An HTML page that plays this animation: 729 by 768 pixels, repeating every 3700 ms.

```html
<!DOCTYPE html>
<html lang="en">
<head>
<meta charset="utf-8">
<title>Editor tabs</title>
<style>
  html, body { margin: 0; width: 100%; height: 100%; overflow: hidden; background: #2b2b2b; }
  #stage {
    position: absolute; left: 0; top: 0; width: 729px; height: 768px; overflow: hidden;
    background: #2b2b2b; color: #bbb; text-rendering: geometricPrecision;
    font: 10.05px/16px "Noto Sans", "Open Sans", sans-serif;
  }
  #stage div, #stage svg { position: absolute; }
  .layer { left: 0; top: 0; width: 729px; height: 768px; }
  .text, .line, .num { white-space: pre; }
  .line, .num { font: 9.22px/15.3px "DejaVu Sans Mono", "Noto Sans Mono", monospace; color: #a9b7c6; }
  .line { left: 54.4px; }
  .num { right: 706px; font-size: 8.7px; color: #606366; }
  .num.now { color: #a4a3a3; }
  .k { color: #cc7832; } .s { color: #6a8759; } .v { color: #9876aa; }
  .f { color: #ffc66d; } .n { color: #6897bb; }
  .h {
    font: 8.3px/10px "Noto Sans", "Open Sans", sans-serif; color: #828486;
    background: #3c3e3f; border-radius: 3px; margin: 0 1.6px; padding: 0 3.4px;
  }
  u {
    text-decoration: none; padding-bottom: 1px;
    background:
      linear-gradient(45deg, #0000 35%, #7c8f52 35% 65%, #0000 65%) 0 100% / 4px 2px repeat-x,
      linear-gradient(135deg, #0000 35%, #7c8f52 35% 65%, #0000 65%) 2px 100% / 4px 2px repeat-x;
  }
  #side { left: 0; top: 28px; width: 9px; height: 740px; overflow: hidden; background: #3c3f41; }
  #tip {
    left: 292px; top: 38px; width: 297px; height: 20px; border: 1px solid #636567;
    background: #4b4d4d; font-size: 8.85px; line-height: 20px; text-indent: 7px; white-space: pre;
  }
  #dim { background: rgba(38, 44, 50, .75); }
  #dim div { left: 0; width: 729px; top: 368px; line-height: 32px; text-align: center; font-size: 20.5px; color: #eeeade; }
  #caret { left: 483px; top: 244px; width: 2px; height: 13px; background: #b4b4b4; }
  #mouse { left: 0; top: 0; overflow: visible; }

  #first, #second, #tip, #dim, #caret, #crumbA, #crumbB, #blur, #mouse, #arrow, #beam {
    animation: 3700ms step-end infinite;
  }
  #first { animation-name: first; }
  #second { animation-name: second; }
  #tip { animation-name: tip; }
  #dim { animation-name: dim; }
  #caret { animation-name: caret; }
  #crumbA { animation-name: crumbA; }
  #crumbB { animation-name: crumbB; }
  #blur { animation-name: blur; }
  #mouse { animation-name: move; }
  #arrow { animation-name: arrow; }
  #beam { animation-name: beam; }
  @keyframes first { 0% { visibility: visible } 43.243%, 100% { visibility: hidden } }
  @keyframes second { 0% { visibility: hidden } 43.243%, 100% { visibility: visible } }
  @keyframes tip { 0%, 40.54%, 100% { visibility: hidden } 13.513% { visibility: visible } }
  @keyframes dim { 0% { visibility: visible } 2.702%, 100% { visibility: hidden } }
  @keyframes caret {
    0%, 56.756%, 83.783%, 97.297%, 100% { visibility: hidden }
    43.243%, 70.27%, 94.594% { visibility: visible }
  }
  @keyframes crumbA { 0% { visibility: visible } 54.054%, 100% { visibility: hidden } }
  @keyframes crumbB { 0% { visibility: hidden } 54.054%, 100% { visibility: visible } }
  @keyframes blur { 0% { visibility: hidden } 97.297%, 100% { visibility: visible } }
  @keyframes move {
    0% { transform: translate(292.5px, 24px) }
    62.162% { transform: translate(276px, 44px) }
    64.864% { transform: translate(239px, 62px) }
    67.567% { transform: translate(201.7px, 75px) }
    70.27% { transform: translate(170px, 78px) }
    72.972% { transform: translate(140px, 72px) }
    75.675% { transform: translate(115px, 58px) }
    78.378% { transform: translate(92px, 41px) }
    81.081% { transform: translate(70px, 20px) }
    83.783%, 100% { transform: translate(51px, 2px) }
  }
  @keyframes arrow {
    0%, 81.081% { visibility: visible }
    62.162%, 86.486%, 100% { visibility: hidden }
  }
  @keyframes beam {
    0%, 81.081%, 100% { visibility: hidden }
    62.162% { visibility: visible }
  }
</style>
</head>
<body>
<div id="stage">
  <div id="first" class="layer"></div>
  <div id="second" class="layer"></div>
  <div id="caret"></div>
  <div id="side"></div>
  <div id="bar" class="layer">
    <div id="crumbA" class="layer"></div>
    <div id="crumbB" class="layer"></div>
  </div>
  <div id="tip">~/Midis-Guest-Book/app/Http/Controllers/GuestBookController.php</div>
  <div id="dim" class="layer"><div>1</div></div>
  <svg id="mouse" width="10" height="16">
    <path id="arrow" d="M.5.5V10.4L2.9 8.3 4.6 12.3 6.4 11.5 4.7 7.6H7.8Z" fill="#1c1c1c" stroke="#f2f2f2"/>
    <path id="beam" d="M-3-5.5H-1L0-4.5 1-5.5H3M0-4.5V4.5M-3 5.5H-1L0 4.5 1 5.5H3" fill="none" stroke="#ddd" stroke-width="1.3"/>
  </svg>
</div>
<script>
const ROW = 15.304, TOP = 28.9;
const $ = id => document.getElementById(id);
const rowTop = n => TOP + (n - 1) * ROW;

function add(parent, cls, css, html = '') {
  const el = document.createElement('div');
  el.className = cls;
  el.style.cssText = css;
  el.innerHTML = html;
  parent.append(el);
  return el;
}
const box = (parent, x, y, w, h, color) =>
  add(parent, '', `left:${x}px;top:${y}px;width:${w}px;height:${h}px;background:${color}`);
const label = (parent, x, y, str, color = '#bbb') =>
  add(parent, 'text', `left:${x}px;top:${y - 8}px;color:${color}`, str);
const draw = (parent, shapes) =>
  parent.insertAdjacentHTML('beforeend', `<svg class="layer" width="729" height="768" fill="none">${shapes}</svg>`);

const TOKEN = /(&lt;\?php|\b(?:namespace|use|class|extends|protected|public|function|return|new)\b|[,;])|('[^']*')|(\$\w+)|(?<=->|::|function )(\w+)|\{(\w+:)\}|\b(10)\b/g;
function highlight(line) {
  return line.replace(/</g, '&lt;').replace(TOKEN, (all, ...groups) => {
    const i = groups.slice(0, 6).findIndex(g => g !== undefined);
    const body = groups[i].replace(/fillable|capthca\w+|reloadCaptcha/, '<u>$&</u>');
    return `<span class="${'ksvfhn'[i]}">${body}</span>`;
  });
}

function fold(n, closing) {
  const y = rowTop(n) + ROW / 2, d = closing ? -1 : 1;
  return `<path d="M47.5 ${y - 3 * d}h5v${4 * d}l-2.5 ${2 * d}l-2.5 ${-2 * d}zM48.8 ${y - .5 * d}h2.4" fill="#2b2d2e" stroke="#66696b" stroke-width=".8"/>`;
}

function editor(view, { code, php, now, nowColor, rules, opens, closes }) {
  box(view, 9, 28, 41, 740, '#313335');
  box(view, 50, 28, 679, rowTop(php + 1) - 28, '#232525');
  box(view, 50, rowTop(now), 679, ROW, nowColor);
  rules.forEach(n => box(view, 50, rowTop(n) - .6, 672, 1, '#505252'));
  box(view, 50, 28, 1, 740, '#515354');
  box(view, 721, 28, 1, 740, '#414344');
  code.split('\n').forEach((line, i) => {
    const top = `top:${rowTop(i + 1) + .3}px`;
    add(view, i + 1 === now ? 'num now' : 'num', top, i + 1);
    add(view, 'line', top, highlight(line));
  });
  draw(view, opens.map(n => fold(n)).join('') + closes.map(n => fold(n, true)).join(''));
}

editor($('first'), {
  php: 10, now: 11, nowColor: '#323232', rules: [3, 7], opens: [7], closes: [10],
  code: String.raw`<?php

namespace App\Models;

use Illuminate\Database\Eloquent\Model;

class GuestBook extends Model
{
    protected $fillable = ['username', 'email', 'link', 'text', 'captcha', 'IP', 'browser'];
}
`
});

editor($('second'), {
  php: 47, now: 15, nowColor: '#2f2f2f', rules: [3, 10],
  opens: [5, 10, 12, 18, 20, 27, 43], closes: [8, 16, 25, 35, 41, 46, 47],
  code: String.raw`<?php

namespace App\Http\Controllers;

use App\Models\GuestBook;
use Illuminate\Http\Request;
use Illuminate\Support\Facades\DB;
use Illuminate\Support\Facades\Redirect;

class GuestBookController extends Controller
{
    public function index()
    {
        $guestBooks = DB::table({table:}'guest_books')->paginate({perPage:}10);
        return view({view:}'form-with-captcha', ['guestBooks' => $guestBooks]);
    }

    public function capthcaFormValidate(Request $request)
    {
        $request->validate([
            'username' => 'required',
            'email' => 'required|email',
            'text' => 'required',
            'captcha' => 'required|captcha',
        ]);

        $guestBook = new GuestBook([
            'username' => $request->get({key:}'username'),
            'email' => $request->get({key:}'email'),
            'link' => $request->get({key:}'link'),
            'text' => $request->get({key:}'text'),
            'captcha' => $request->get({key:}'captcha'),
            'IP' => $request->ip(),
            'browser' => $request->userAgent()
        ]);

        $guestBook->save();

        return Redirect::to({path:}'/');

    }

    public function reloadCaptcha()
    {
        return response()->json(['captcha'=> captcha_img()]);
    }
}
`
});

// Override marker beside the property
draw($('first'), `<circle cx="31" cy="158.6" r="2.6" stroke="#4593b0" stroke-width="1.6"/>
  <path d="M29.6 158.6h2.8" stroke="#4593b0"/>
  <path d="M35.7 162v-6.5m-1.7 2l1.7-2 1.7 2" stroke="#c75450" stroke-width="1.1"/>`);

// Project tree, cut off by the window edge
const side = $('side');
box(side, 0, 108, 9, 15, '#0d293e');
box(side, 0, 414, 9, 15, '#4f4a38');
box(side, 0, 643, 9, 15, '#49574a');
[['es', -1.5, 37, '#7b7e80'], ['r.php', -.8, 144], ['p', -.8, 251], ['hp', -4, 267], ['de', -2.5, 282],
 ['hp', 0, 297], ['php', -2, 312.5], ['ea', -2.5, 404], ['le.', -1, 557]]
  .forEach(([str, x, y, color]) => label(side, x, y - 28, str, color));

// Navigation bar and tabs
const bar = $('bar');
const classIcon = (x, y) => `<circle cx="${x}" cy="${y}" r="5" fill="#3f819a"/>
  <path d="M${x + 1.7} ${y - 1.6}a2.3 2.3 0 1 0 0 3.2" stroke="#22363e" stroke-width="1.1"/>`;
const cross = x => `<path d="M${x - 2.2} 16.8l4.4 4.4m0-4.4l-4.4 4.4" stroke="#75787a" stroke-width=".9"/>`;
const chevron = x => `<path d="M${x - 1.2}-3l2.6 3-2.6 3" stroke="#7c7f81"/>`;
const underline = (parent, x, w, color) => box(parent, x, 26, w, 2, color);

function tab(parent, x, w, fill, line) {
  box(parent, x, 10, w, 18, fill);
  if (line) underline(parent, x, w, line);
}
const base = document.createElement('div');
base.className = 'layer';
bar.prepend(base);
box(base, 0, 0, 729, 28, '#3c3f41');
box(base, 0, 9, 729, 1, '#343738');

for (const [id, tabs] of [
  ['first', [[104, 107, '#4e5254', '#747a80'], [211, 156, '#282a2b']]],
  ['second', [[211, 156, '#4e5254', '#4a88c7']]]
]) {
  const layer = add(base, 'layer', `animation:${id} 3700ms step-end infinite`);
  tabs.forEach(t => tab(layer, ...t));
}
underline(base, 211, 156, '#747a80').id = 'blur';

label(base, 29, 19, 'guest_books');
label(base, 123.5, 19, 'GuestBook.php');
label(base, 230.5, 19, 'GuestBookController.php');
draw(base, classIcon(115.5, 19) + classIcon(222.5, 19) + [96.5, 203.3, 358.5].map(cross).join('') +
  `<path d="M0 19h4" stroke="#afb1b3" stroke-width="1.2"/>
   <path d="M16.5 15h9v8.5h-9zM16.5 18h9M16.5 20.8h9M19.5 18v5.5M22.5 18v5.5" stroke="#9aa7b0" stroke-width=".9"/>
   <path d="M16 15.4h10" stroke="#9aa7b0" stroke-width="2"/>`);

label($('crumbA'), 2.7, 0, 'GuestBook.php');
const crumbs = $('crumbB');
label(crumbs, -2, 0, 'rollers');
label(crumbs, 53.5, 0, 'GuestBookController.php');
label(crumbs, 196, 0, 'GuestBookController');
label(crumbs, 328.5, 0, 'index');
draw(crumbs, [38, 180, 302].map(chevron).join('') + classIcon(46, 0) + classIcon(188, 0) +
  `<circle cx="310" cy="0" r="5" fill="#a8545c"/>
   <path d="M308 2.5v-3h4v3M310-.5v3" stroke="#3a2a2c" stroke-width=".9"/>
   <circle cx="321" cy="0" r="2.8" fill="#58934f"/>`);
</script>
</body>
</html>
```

::::

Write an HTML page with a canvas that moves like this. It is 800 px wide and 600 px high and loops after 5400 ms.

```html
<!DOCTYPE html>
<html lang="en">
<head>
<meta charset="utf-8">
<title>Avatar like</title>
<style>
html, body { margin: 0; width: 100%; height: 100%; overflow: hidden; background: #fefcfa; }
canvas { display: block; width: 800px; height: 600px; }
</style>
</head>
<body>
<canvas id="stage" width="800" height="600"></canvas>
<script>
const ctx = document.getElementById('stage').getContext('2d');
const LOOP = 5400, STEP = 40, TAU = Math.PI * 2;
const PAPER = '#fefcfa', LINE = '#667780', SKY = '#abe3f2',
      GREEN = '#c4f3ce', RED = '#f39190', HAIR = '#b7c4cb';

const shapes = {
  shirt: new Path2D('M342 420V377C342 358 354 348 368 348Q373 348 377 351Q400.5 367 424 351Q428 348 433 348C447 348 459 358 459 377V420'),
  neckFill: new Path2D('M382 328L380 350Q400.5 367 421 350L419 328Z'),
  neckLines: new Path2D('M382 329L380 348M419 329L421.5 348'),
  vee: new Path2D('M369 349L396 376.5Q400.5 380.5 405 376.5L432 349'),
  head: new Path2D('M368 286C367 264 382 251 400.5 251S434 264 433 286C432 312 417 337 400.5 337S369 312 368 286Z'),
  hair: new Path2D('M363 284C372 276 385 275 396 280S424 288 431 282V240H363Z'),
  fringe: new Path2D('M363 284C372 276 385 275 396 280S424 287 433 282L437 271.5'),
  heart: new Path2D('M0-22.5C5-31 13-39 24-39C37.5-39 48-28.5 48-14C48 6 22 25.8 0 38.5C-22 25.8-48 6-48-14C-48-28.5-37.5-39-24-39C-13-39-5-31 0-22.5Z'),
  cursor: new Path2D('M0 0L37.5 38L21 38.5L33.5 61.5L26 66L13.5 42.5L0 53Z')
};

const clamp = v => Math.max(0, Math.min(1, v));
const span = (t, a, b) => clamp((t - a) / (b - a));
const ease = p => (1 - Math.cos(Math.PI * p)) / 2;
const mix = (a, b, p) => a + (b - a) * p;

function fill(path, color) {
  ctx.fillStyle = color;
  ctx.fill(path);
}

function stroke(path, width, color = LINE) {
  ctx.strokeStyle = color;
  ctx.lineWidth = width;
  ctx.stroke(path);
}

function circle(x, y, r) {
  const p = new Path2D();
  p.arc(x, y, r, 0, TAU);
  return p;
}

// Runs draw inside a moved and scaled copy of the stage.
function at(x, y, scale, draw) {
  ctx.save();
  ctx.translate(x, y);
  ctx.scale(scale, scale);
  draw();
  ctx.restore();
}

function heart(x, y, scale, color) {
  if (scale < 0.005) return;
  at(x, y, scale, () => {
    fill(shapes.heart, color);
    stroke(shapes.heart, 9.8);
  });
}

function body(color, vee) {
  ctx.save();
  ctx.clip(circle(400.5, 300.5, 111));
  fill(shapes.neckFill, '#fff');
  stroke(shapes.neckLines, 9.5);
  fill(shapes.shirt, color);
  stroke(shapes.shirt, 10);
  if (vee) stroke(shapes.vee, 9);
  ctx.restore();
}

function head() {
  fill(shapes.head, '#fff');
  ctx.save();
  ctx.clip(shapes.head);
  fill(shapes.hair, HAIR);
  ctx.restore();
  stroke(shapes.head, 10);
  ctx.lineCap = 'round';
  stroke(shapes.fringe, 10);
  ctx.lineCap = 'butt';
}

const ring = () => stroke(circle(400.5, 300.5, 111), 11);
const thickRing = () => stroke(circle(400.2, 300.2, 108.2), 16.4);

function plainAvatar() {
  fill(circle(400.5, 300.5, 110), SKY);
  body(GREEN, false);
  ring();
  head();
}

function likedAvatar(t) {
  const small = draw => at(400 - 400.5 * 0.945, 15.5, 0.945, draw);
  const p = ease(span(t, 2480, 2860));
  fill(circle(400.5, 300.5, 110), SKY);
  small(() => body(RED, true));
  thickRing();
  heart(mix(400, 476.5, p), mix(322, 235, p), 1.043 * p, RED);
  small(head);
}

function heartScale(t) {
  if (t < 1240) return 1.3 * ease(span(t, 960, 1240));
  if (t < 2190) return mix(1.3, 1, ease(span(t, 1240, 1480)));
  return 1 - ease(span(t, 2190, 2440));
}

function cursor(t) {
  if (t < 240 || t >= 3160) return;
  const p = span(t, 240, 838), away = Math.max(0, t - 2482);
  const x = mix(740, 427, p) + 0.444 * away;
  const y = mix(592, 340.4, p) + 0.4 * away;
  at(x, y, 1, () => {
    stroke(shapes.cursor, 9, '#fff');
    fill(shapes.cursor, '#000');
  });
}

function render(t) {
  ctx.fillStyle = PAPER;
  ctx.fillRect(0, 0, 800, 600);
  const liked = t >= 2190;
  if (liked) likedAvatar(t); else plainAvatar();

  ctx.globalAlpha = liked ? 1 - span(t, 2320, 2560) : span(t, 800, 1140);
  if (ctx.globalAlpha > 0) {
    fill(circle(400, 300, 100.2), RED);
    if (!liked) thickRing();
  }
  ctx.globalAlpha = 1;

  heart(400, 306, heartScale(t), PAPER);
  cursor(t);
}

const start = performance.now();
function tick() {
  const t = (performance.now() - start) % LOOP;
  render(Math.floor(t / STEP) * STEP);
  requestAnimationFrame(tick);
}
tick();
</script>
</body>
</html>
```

::::

**TASK DETAILS:** All lines with the string "canvas" must be copied from the data.

**RESULT OF THIS TASK:**
Write an HTML page with a canvas that moves like this. It is 800 px wide and 600 px high and loops after 5400 ms.
canvas { display: block; width: 800px; height: 600px; }
<canvas id="stage" width="800" height="600"></canvas>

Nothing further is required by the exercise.